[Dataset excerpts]
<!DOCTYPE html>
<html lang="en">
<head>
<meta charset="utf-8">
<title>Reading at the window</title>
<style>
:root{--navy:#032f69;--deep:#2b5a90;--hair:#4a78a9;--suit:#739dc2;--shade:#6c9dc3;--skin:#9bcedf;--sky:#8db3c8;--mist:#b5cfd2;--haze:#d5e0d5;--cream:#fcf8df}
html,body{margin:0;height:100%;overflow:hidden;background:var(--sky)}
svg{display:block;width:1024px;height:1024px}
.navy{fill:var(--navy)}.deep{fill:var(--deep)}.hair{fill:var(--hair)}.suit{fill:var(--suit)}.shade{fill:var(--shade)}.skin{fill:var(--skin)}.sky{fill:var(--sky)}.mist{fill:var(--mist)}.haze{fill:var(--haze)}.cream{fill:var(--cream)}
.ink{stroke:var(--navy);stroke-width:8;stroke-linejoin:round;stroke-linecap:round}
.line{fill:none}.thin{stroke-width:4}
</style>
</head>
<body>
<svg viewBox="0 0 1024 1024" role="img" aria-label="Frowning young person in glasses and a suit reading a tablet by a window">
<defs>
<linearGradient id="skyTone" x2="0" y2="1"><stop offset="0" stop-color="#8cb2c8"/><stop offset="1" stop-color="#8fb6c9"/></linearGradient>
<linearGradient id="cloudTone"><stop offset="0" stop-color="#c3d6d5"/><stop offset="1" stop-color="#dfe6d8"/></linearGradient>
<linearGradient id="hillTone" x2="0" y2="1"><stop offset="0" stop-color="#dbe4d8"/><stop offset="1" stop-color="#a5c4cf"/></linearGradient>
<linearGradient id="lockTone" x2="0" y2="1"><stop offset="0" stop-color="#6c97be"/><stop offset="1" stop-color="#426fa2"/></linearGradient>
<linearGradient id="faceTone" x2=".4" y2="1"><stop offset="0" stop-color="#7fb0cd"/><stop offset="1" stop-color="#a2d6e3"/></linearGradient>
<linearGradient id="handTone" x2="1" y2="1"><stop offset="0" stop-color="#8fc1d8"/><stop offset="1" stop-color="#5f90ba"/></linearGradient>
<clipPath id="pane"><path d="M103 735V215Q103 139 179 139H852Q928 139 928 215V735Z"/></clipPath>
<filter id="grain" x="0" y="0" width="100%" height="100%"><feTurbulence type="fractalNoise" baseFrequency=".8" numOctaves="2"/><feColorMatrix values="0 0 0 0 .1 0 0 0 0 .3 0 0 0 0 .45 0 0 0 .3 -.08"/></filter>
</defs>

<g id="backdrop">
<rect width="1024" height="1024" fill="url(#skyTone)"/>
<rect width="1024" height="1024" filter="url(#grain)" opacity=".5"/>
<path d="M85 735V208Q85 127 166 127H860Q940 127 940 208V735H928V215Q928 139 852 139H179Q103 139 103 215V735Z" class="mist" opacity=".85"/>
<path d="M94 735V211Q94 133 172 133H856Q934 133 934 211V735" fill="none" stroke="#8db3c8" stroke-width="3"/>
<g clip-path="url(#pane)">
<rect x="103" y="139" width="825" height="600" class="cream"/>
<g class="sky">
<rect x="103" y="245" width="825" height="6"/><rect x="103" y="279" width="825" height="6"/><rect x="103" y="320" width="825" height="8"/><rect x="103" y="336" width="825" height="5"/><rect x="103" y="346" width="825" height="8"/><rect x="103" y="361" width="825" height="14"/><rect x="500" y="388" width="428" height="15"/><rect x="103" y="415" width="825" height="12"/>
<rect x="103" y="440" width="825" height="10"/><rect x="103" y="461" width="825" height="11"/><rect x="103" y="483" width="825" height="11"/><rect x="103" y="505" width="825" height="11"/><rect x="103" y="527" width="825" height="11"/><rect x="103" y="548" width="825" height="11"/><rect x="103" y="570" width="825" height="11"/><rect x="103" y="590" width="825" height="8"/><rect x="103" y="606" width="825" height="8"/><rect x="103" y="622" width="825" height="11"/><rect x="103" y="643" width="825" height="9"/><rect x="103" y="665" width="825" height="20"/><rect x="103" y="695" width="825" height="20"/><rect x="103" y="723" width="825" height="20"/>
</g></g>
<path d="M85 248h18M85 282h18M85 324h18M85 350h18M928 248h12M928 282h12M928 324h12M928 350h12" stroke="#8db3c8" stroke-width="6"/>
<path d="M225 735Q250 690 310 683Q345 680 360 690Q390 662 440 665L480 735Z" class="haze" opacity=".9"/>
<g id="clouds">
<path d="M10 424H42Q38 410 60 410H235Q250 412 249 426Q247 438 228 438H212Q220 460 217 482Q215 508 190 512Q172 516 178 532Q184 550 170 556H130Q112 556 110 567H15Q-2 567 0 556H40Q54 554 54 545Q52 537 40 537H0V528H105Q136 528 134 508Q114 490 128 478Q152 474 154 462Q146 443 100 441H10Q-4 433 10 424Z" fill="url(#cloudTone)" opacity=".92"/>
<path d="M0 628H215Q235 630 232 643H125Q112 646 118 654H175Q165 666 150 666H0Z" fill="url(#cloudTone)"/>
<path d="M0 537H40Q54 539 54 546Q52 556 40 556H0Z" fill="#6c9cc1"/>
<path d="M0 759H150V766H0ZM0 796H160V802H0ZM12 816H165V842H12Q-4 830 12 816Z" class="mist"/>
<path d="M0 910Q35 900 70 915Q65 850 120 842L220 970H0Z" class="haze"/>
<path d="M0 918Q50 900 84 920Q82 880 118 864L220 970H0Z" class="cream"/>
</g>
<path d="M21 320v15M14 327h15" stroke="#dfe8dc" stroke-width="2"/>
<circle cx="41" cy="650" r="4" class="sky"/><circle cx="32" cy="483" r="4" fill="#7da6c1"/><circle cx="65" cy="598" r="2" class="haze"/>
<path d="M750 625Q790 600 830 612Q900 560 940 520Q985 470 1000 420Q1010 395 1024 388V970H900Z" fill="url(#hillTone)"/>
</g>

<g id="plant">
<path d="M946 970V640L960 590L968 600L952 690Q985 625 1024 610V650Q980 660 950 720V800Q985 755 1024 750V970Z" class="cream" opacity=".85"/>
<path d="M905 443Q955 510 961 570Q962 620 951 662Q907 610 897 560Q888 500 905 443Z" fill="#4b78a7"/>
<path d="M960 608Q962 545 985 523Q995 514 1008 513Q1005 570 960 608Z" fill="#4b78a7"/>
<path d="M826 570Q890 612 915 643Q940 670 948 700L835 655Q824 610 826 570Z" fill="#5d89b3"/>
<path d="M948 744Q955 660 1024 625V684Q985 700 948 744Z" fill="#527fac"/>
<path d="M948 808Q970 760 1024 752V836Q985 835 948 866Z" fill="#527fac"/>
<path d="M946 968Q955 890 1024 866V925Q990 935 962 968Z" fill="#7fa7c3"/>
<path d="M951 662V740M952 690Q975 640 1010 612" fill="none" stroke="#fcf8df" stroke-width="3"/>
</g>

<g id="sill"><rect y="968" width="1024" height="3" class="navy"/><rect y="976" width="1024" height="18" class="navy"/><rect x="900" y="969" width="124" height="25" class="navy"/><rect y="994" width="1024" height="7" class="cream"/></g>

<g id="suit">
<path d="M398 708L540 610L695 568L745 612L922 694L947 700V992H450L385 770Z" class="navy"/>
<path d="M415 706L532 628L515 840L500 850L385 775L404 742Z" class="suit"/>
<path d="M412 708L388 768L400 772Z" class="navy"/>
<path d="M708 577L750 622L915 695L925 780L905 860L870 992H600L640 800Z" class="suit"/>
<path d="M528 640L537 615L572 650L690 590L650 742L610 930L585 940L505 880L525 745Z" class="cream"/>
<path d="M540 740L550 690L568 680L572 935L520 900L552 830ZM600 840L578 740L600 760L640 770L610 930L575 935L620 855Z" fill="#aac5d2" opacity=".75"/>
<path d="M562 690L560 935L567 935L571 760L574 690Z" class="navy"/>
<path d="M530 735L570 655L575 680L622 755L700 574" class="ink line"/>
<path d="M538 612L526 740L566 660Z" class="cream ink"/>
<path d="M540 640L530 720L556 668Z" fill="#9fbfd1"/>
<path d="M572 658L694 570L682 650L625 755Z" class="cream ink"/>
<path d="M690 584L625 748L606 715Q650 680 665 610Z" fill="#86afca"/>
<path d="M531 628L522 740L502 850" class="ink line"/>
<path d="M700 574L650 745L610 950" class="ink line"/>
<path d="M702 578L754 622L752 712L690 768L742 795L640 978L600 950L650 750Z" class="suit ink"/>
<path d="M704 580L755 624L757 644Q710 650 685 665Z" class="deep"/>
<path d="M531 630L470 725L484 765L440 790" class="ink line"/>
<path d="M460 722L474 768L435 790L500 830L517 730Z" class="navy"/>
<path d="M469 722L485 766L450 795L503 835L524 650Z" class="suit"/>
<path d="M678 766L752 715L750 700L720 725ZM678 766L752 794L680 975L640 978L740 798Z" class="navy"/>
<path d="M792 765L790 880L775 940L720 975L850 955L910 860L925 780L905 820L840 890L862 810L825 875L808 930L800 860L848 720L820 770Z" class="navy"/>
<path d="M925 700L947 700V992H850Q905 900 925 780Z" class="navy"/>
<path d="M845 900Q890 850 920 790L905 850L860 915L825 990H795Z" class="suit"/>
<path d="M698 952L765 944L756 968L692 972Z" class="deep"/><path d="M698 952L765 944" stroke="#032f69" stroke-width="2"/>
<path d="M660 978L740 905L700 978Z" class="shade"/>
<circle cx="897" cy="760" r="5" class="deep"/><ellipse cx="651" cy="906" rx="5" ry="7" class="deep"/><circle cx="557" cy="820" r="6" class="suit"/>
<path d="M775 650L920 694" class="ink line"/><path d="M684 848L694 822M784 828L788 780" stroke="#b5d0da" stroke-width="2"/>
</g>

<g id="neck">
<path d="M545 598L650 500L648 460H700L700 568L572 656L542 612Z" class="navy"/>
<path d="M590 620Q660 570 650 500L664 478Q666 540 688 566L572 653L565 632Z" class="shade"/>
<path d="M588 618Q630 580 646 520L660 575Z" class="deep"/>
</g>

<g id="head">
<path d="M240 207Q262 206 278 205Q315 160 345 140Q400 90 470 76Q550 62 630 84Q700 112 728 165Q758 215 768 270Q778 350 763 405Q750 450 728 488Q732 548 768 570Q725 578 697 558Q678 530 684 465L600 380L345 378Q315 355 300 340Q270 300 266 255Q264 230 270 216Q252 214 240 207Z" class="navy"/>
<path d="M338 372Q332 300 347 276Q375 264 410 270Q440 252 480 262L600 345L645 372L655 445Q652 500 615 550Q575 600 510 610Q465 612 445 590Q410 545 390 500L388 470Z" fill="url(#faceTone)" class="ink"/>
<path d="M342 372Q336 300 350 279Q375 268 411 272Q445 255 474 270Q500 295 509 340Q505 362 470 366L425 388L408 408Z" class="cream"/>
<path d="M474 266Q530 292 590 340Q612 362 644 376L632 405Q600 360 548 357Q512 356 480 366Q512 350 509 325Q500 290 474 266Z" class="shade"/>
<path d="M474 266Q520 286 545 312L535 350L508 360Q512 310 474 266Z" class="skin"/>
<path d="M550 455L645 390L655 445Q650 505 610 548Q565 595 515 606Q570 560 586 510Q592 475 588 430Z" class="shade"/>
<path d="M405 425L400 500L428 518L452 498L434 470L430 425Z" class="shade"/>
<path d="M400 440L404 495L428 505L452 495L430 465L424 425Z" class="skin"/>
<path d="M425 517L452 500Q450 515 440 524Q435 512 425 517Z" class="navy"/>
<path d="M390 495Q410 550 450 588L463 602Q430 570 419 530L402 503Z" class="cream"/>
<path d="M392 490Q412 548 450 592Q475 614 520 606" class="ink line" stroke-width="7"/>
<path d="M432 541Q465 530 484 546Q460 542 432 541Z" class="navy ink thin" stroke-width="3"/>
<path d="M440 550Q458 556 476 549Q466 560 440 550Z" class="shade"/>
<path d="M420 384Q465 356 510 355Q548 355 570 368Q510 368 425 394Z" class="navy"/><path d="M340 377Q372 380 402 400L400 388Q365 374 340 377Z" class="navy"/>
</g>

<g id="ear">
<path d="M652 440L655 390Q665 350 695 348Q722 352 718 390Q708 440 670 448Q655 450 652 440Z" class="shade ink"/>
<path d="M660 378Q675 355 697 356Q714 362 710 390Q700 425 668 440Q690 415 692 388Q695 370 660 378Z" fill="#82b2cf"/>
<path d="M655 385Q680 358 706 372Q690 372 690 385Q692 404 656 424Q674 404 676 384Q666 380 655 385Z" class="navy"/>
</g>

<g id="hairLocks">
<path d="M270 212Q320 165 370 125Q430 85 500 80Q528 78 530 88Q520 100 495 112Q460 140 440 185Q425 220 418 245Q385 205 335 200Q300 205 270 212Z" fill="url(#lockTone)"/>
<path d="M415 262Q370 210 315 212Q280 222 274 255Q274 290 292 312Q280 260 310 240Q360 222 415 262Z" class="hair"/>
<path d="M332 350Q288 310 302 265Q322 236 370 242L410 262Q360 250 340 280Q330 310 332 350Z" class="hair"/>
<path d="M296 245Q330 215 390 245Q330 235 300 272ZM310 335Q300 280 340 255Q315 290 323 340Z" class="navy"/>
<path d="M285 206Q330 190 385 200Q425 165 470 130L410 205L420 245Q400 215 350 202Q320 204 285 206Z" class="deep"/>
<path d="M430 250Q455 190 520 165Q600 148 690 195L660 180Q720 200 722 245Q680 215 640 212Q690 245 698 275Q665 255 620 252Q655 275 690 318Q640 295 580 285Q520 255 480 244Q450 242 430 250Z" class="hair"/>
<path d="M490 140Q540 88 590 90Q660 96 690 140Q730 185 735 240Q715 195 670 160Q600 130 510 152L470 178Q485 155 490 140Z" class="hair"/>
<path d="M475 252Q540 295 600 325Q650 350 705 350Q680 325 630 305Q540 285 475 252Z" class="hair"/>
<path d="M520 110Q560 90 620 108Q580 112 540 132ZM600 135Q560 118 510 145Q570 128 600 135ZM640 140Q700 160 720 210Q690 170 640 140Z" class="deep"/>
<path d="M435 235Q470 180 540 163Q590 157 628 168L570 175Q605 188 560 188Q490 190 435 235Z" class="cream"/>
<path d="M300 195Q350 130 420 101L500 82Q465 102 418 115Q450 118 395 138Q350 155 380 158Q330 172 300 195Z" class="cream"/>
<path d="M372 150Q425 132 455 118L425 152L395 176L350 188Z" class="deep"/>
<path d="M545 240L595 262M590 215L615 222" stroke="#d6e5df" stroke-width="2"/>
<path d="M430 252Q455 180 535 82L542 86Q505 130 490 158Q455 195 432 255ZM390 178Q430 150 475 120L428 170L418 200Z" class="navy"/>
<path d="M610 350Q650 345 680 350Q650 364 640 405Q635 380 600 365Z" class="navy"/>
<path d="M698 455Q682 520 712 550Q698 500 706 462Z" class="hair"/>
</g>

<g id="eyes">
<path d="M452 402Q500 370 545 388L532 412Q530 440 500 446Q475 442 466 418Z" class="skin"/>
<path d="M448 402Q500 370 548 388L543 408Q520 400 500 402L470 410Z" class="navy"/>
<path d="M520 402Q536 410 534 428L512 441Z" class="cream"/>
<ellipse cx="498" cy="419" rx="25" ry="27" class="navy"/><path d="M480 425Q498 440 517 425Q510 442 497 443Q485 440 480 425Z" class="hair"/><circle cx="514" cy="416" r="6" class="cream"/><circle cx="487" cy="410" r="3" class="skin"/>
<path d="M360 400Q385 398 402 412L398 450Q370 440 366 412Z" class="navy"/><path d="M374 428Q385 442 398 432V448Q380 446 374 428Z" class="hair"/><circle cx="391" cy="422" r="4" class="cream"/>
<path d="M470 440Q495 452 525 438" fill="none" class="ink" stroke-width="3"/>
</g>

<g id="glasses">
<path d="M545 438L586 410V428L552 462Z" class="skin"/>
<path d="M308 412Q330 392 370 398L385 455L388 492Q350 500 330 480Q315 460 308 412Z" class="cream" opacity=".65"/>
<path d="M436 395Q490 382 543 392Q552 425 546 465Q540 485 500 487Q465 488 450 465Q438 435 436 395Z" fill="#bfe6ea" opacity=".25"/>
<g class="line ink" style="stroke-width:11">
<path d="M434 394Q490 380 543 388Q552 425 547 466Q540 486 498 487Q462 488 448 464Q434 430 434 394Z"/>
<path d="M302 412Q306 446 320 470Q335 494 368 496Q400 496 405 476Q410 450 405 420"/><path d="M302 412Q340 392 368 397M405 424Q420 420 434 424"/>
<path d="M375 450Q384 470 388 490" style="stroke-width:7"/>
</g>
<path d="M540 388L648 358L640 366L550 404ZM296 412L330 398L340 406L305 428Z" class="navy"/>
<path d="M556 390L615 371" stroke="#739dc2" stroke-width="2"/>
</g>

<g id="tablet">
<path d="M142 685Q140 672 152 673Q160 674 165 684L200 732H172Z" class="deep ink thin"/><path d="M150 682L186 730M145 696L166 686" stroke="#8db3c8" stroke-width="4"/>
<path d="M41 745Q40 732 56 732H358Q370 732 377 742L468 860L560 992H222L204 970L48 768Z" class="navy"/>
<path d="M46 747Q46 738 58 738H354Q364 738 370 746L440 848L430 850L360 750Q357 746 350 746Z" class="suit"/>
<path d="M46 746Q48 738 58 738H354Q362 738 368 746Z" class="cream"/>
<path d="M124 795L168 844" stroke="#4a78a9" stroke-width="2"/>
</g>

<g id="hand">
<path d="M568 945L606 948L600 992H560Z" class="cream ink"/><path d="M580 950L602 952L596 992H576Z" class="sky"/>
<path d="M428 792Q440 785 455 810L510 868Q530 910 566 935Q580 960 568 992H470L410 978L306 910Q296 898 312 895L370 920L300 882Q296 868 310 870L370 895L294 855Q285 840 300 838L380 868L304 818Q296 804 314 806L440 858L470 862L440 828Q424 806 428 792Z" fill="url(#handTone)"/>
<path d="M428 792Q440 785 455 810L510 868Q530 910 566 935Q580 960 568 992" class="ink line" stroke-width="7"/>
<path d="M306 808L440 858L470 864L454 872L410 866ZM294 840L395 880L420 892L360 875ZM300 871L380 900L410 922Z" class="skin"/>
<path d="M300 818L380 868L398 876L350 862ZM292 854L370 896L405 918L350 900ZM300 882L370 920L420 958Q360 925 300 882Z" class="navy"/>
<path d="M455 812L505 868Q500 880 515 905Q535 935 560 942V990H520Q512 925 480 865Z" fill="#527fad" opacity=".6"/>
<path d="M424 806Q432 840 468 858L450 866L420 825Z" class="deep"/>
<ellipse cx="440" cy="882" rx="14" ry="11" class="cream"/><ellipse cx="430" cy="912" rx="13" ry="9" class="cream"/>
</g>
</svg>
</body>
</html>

§ **What is needed**: Give back the records above exactly, limited to the lines between the one holding "808L440 858L470 864L454" and the one holding "818L380 868L398 876L350", inclusive.

§ **Solution for this task**:
<path d="M306 808L440 858L470 864L454 872L410 866ZM294 840L395 880L420 892L360 875ZM300 871L380 900L410 922Z" class="skin"/>
<path d="M300 818L380 868L398 876L350 862ZM292 854L370 896L405 918L350 900ZM300 882L370 920L420 958Q360 925 300 882Z" class="navy"/>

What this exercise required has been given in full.